_THE DATA_

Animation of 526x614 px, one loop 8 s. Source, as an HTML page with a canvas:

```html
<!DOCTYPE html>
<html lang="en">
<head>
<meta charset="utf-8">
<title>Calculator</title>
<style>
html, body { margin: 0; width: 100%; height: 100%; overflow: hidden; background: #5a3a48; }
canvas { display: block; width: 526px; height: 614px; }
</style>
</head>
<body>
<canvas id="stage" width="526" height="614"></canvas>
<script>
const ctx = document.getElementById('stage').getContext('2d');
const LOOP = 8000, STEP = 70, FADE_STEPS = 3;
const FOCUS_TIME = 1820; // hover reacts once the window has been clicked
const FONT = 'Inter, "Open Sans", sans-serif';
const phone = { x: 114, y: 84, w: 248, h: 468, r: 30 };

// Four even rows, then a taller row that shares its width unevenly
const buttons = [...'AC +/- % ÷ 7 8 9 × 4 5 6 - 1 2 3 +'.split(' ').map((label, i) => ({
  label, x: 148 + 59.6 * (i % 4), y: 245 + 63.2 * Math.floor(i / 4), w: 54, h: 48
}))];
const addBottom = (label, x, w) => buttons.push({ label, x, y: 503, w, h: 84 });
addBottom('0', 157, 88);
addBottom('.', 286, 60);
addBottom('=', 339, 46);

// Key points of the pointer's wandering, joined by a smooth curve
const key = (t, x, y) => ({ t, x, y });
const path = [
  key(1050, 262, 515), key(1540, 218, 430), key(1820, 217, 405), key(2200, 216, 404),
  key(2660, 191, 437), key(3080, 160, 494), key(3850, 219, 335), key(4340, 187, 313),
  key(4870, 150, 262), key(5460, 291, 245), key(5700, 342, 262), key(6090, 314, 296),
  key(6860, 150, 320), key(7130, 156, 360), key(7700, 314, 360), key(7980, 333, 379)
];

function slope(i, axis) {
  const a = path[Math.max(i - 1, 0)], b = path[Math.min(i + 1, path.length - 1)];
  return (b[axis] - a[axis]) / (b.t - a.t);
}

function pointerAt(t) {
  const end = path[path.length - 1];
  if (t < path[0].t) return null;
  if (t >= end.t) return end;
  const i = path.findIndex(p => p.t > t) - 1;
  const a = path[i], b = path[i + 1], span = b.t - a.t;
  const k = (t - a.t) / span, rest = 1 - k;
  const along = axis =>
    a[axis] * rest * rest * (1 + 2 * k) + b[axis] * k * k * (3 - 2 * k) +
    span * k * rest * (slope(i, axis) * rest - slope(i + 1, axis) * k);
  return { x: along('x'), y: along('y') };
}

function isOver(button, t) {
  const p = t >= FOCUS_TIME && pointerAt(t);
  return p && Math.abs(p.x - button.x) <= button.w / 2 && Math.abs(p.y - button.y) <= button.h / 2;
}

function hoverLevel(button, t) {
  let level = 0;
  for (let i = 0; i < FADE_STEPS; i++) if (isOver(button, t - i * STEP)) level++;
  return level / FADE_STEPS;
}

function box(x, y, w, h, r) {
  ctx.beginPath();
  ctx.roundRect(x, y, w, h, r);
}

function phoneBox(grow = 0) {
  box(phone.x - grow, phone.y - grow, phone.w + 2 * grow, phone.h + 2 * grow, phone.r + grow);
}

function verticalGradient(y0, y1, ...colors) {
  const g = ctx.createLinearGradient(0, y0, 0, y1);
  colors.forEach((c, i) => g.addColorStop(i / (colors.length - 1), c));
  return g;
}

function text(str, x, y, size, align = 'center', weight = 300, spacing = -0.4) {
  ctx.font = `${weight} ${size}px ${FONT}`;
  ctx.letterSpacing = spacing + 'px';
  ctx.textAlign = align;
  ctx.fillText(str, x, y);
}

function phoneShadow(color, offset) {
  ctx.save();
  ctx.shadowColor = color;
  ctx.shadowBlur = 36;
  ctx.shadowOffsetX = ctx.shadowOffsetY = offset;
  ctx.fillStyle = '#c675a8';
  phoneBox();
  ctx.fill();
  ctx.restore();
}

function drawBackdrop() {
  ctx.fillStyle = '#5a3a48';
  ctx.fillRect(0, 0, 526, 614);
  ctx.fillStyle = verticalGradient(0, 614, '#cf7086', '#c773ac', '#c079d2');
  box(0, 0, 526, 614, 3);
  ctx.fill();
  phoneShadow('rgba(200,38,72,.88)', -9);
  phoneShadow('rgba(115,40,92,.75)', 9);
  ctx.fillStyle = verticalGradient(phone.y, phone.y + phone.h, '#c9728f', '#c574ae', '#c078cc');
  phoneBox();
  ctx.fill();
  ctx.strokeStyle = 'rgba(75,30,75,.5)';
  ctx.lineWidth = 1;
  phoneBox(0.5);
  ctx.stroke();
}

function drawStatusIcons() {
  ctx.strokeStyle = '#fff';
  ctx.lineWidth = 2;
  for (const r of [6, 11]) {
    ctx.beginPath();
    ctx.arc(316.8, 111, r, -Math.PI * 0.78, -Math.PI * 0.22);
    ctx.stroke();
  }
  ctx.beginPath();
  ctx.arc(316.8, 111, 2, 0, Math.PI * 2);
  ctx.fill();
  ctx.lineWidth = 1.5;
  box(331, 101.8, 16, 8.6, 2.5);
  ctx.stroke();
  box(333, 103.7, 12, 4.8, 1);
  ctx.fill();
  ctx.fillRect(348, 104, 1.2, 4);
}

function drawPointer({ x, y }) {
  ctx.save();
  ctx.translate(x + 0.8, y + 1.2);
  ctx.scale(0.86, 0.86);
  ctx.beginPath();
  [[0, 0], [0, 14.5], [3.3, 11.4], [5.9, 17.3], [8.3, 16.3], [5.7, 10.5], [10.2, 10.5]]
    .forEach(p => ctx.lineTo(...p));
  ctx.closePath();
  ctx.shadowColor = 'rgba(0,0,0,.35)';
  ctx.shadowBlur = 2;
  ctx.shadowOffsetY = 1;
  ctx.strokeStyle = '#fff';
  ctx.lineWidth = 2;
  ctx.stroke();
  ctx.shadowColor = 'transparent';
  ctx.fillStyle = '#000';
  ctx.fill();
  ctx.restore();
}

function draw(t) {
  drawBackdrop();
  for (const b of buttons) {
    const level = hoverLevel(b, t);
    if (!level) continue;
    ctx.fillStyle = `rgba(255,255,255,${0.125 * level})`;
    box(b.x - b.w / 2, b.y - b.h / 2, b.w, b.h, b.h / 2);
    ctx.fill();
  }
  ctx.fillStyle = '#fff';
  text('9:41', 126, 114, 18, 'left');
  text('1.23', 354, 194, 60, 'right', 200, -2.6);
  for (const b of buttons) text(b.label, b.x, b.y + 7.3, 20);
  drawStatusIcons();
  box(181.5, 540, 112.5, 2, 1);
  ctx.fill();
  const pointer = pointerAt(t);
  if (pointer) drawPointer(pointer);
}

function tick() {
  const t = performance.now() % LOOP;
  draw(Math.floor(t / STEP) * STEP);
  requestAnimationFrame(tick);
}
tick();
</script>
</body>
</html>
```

_INSTRUCTIONS TO FOLLOW_
Write the whole listing out again exactly.

_TASK ANSWER_
Animation of 526x614 px, one loop 8 s. Source, as an HTML page with a canvas:

```html
<!DOCTYPE html>
<html lang="en">
<head>
<meta charset="utf-8">
<title>Calculator</title>
<style>
html, body { margin: 0; width: 100%; height: 100%; overflow: hidden; background: #5a3a48; }
canvas { display: block; width: 526px; height: 614px; }
</style>
</head>
<body>
<canvas id="stage" width="526" height="614"></canvas>
<script>
const ctx = document.getElementById('stage').getContext('2d');
const LOOP = 8000, STEP = 70, FADE_STEPS = 3;
const FOCUS_TIME = 1820; // hover reacts once the window has been clicked
const FONT = 'Inter, "Open Sans", sans-serif';
const phone = { x: 114, y: 84, w: 248, h: 468, r: 30 };

// Four even rows, then a taller row that shares its width unevenly
const buttons = [...'AC +/- % ÷ 7 8 9 × 4 5 6 - 1 2 3 +'.split(' ').map((label, i) => ({
  label, x: 148 + 59.6 * (i % 4), y: 245 + 63.2 * Math.floor(i / 4), w: 54, h: 48
}))];
const addBottom = (label, x, w) => buttons.push({ label, x, y: 503, w, h: 84 });
addBottom('0', 157, 88);
addBottom('.', 286, 60);
addBottom('=', 339, 46);

// Key points of the pointer's wandering, joined by a smooth curve
const key = (t, x, y) => ({ t, x, y });
const path = [
  key(1050, 262, 515), key(1540, 218, 430), key(1820, 217, 405), key(2200, 216, 404),
  key(2660, 191, 437), key(3080, 160, 494), key(3850, 219, 335), key(4340, 187, 313),
  key(4870, 150, 262), key(5460, 291, 245), key(5700, 342, 262), key(6090, 314, 296),
  key(6860, 150, 320), key(7130, 156, 360), key(7700, 314, 360), key(7980, 333, 379)
];

function slope(i, axis) {
  const a = path[Math.max(i - 1, 0)], b = path[Math.min(i + 1, path.length - 1)];
  return (b[axis] - a[axis]) / (b.t - a.t);
}

function pointerAt(t) {
  const end = path[path.length - 1];
  if (t < path[0].t) return null;
  if (t >= end.t) return end;
  const i = path.findIndex(p => p.t > t) - 1;
  const a = path[i], b = path[i + 1], span = b.t - a.t;
  const k = (t - a.t) / span, rest = 1 - k;
  const along = axis =>
    a[axis] * rest * rest * (1 + 2 * k) + b[axis] * k * k * (3 - 2 * k) +
    span * k * rest * (slope(i, axis) * rest - slope(i + 1, axis) * k);
  return { x: along('x'), y: along('y') };
}

function isOver(button, t) {
  const p = t >= FOCUS_TIME && pointerAt(t);
  return p && Math.abs(p.x - button.x) <= button.w / 2 && Math.abs(p.y - button.y) <= button.h / 2;
}

function hoverLevel(button, t) {
  let level = 0;
  for (let i = 0; i < FADE_STEPS; i++) if (isOver(button, t - i * STEP)) level++;
  return level / FADE_STEPS;
}

function box(x, y, w, h, r) {
  ctx.beginPath();
  ctx.roundRect(x, y, w, h, r);
}

function phoneBox(grow = 0) {
  box(phone.x - grow, phone.y - grow, phone.w + 2 * grow, phone.h + 2 * grow, phone.r + grow);
}

function verticalGradient(y0, y1, ...colors) {
  const g = ctx.createLinearGradient(0, y0, 0, y1);
  colors.forEach((c, i) => g.addColorStop(i / (colors.length - 1), c));
  return g;
}

function text(str, x, y, size, align = 'center', weight = 300, spacing = -0.4) {
  ctx.font = `${weight} ${size}px ${FONT}`;
  ctx.letterSpacing = spacing + 'px';
  ctx.textAlign = align;
  ctx.fillText(str, x, y);
}

function phoneShadow(color, offset) {
  ctx.save();
  ctx.shadowColor = color;
  ctx.shadowBlur = 36;
  ctx.shadowOffsetX = ctx.shadowOffsetY = offset;
  ctx.fillStyle = '#c675a8';
  phoneBox();
  ctx.fill();
  ctx.restore();
}

function drawBackdrop() {
  ctx.fillStyle = '#5a3a48';
  ctx.fillRect(0, 0, 526, 614);
  ctx.fillStyle = verticalGradient(0, 614, '#cf7086', '#c773ac', '#c079d2');
  box(0, 0, 526, 614, 3);
  ctx.fill();
  phoneShadow('rgba(200,38,72,.88)', -9);
  phoneShadow('rgba(115,40,92,.75)', 9);
  ctx.fillStyle = verticalGradient(phone.y, phone.y + phone.h, '#c9728f', '#c574ae', '#c078cc');
  phoneBox();
  ctx.fill();
  ctx.strokeStyle = 'rgba(75,30,75,.5)';
  ctx.lineWidth = 1;
  phoneBox(0.5);
  ctx.stroke();
}

function drawStatusIcons() {
  ctx.strokeStyle = '#fff';
  ctx.lineWidth = 2;
  for (const r of [6, 11]) {
    ctx.beginPath();
    ctx.arc(316.8, 111, r, -Math.PI * 0.78, -Math.PI * 0.22);
    ctx.stroke();
  }
  ctx.beginPath();
  ctx.arc(316.8, 111, 2, 0, Math.PI * 2);
  ctx.fill();
  ctx.lineWidth = 1.5;
  box(331, 101.8, 16, 8.6, 2.5);
  ctx.stroke();
  box(333, 103.7, 12, 4.8, 1);
  ctx.fill();
  ctx.fillRect(348, 104, 1.2, 4);
}

function drawPointer({ x, y }) {
  ctx.save();
  ctx.translate(x + 0.8, y + 1.2);
  ctx.scale(0.86, 0.86);
  ctx.beginPath();
  [[0, 0], [0, 14.5], [3.3, 11.4], [5.9, 17.3], [8.3, 16.3], [5.7, 10.5], [10.2, 10.5]]
    .forEach(p => ctx.lineTo(...p));
  ctx.closePath();
  ctx.shadowColor = 'rgba(0,0,0,.35)';
  ctx.shadowBlur = 2;
  ctx.shadowOffsetY = 1;
  ctx.strokeStyle = '#fff';
  ctx.lineWidth = 2;
  ctx.stroke();
  ctx.shadowColor = 'transparent';
  ctx.fillStyle = '#000';
  ctx.fill();
  ctx.restore();
}

function draw(t) {
  drawBackdrop();
  for (const b of buttons) {
    const level = hoverLevel(b, t);
    if (!level) continue;
    ctx.fillStyle = `rgba(255,255,255,${0.125 * level})`;
    box(b.x - b.w / 2, b.y - b.h / 2, b.w, b.h, b.h / 2);
    ctx.fill();
  }
  ctx.fillStyle = '#fff';
  text('9:41', 126, 114, 18, 'left');
  text('1.23', 354, 194, 60, 'right', 200, -2.6);
  for (const b of buttons) text(b.label, b.x, b.y + 7.3, 20);
  drawStatusIcons();
  box(181.5, 540, 112.5, 2, 1);
  ctx.fill();
  const pointer = pointerAt(t);
  if (pointer) drawPointer(pointer);
}

function tick() {
  const t = performance.now() % LOOP;
  draw(Math.floor(t / STEP) * STEP);
  requestAnimationFrame(tick);
}
tick();
</script>
</body>
</html>
```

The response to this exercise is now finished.